Ebb Insomnia Therapy helps people fall asleep more quickly

Ebb Insomnia Therapy: The Silver Bullet We’ve Been Waiting For?

The company name has changed. So has the wearable part of this sleep-promoting medical device.

But the product launch at selected sleep centers is still set for the final months of 2017, with full production capacity expected next year. Here’s an update on a device that will add to research-based treatment options for people with insomnia.

Paradoxical insomnia may respond to treatment with CBT & therapies lowering arousal

Paradoxical Insomnia: A Second Look at Treatments

Paradoxical insomnia: a diagnosis given to people whose sleep studies show they sleep a normal amount but who perceive they sleep much, much less. When I wrote about it in 2015, the word was that cognitive behavioral therapy (CBT)—the gold standard in treatments for insomnia—might not be an effective treatment for it.

But a brief testimonial that recently appeared in American Family Physician argues otherwise. Here’s an update on this puzzling sleep disorder.

Causes of insomnia are closer to being figured out

7 New Insomnia Genes: What’s in It for Us

A flurry of articles recently announced the discovery of seven new risk genes for insomnia. In an era when new genes are being identified for everything from infertility to schizophrenia, you might regard this discovery as simply the soup du jour.

Not me. Growing up when trouble sleeping was attributed to psychological factors, coffee, and alcohol, I was elated by this news. We stand to gain so much from knowing the genetic underpinnings of insomnia.

hyperarousal is a common daytime symptom of insomnia

Why Are Insomniacs Prone to Hyperarousal?

My insomniac nights are rare these days—but I had one last week. Nearing bedtime, it felt like a train was running through my body with the horn at full blast.

The mechanisms underlying hyperarousal are still unknown. But according to a study recently published in the journal PNAS, it may be linked to fragmented REM sleep and unresolved emotional distress. Here’s more:

Reducing bathroom calls at night will improve your sleep

Sleep Better with Fewer Bathroom Calls

Nothing ruins the night more than an overactive bladder. If you’re lucky you’ll fall right back to sleep when you return to bed. But getting back in the groove is not always easy. Sometimes your mind latches onto a problem and you lie awake for hours.

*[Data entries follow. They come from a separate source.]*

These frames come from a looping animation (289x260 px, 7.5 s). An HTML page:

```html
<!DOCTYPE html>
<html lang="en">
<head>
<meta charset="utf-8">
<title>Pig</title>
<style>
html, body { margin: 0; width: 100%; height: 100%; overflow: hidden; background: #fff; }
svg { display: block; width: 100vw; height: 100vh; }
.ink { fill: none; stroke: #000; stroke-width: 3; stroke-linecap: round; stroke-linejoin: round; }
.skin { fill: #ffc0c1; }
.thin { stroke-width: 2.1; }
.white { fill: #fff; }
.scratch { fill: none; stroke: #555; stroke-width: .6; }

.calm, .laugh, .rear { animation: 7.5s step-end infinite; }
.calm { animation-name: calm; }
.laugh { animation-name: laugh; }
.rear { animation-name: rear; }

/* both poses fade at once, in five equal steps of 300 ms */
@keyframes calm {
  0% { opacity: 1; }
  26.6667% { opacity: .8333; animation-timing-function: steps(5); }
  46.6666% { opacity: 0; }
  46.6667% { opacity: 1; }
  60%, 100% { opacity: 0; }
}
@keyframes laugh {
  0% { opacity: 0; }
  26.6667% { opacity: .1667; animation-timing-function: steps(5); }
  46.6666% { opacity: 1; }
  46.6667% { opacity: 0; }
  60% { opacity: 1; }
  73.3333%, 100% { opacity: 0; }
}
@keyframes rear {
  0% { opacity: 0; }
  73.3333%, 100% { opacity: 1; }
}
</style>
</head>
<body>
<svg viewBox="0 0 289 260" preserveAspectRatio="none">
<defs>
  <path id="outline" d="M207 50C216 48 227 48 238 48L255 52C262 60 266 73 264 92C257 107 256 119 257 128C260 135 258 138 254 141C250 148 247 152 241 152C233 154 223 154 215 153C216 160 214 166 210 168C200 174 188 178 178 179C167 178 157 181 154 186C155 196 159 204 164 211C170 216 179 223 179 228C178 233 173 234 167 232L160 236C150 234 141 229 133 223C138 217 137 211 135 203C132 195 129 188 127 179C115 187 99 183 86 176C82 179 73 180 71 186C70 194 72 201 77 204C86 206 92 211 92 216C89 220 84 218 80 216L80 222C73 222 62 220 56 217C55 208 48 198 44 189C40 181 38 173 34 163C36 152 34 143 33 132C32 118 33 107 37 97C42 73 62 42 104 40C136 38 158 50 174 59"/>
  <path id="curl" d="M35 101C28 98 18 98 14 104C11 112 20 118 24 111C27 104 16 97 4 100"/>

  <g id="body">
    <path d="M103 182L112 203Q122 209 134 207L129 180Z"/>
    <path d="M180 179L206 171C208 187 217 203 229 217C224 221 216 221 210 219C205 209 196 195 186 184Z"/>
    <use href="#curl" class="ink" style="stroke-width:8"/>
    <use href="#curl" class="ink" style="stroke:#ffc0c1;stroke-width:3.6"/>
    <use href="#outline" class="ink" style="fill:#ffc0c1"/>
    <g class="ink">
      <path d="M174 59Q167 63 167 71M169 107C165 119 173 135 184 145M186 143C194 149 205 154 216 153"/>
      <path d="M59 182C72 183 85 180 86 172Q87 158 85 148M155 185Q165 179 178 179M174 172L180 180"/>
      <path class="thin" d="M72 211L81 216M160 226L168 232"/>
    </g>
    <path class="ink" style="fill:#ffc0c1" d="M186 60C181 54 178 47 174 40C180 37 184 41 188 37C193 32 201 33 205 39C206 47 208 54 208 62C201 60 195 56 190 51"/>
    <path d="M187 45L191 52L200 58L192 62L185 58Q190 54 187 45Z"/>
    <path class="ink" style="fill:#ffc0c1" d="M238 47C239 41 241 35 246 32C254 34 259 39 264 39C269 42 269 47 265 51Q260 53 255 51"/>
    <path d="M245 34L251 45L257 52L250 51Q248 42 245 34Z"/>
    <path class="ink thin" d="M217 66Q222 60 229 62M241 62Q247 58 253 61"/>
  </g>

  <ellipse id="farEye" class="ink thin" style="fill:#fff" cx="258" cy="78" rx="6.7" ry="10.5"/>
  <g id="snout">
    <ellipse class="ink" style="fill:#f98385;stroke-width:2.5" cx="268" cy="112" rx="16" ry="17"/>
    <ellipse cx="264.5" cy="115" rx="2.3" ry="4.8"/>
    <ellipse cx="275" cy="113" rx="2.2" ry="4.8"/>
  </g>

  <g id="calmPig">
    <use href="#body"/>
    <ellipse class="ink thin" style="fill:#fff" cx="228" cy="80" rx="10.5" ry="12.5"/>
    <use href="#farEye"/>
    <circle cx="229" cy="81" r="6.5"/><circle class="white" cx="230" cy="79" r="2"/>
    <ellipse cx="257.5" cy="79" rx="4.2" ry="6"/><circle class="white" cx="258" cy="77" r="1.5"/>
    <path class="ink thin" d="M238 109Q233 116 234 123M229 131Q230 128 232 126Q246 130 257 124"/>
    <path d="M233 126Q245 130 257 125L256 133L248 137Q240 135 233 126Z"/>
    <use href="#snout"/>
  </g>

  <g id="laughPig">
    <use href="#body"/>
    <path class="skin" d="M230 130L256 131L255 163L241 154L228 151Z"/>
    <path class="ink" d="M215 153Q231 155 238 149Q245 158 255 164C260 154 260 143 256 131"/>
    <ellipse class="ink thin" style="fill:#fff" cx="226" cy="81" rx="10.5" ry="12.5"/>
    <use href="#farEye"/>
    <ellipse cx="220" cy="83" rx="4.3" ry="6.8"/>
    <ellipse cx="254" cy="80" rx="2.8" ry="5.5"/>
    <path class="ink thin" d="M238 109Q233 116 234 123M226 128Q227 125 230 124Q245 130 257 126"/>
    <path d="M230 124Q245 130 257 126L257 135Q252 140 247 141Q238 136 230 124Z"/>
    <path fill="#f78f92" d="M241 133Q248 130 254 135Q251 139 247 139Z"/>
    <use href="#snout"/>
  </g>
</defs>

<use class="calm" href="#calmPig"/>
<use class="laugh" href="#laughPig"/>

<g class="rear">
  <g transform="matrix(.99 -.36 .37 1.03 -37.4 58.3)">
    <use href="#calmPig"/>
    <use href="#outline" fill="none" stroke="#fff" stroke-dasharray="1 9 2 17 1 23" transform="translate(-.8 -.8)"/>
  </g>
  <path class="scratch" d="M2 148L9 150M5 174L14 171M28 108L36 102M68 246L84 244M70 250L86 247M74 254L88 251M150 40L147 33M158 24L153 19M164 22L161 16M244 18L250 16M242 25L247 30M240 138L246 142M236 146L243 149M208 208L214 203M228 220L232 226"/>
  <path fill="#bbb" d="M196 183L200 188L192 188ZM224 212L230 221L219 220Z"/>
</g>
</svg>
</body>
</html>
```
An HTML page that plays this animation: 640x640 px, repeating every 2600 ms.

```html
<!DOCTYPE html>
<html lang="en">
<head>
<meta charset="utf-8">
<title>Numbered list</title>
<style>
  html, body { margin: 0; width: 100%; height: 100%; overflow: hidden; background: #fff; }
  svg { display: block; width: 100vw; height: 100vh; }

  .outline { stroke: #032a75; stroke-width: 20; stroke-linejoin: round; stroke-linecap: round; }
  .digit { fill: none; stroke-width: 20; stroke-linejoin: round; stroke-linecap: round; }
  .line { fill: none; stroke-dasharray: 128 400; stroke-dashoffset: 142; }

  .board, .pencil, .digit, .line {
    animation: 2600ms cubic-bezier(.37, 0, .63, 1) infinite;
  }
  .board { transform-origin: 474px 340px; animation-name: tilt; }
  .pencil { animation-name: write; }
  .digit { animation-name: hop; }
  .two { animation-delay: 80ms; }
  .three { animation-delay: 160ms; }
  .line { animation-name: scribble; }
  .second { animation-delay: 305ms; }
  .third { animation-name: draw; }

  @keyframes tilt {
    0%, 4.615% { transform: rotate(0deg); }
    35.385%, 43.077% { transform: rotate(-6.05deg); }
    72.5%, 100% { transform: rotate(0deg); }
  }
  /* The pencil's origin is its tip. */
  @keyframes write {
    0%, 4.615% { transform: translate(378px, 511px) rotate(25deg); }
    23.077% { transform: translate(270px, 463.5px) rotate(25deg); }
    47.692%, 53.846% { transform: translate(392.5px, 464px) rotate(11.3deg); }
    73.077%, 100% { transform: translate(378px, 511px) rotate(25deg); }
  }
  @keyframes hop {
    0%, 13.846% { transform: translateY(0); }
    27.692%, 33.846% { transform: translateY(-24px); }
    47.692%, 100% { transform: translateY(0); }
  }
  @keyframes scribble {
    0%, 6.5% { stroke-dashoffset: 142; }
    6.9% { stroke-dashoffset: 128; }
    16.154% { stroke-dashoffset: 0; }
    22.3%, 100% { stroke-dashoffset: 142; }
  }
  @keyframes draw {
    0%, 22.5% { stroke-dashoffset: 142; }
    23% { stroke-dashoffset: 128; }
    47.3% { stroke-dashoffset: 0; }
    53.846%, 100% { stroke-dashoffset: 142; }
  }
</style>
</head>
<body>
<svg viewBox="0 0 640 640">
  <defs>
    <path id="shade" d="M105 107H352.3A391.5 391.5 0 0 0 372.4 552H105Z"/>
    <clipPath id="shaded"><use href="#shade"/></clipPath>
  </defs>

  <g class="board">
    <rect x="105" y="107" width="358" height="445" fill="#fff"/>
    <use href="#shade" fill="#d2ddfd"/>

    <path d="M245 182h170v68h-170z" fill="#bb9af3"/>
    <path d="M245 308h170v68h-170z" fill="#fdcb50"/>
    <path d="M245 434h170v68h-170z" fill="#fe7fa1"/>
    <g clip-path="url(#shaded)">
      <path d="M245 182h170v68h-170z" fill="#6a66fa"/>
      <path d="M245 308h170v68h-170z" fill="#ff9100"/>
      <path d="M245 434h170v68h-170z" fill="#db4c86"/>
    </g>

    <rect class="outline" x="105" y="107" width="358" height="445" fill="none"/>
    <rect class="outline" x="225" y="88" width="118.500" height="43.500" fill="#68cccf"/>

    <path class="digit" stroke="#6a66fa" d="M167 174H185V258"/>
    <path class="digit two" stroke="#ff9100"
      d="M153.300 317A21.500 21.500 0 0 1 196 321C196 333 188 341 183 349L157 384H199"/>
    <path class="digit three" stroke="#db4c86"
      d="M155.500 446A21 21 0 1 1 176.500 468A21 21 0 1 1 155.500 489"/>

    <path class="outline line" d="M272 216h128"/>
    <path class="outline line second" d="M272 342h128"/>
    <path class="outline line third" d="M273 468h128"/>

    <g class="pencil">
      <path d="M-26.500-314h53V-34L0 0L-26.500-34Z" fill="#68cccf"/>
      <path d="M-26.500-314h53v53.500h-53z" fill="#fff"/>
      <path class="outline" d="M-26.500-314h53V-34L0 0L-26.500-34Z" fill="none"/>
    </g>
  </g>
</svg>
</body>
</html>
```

Here’s how to reduce the urge to go at night and get a better night’s rest.